- TASK INSTRUCTIONS: Please copy each line below that contains the string "swing".

===== MATERIAL SHOWN =====

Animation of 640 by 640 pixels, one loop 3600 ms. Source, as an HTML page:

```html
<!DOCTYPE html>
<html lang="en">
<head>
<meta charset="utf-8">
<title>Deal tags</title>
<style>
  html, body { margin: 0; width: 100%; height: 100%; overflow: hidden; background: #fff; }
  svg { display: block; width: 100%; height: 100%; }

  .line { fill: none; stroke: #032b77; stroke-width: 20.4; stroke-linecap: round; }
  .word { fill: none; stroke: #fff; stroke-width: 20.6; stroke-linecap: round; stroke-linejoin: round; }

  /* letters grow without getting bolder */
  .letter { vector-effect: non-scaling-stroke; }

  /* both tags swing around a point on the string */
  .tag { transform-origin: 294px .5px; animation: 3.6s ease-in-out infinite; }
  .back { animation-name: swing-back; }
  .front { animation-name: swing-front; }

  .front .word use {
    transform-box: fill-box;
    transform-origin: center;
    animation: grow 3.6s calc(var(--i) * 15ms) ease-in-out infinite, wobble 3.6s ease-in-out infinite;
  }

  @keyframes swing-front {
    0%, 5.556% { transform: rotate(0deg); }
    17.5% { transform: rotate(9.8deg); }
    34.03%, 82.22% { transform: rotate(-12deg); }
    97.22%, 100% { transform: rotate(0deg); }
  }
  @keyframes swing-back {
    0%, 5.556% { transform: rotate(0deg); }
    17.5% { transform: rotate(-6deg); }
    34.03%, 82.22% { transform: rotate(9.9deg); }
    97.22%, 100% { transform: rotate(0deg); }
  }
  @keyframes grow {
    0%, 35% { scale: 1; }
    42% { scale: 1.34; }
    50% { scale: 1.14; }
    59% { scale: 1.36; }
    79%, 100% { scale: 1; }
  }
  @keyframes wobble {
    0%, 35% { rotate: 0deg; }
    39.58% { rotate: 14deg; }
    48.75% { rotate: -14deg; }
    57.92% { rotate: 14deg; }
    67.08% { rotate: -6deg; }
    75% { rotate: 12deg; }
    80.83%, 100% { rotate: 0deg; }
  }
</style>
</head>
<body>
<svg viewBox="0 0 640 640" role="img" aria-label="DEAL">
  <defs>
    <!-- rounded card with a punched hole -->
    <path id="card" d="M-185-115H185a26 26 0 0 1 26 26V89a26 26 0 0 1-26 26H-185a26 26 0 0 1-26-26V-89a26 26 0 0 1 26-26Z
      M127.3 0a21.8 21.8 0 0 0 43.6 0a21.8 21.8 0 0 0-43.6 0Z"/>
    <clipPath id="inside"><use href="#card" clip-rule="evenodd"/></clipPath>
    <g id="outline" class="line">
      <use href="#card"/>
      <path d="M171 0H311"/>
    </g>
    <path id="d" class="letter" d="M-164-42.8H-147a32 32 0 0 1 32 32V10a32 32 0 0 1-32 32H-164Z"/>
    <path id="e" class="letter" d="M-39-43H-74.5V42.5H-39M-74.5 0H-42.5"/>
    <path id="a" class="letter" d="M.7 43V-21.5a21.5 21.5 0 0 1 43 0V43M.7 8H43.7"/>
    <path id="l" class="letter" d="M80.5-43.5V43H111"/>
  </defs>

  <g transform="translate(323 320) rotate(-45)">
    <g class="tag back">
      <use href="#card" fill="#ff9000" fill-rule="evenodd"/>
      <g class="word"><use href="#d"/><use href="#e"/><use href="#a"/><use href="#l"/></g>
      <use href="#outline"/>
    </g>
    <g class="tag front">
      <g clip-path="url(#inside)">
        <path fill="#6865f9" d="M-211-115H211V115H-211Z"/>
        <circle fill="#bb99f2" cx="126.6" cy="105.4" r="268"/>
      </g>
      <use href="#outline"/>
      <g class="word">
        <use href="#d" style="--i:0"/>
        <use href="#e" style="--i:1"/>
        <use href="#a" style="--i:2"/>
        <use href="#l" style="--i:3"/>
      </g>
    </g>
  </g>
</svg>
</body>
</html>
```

=====

- YOUR RESPONSE:
  /* both tags swing around a point on the string */
  .back { animation-name: swing-back; }
  .front { animation-name: swing-front; }
  @keyframes swing-front {
  @keyframes swing-back {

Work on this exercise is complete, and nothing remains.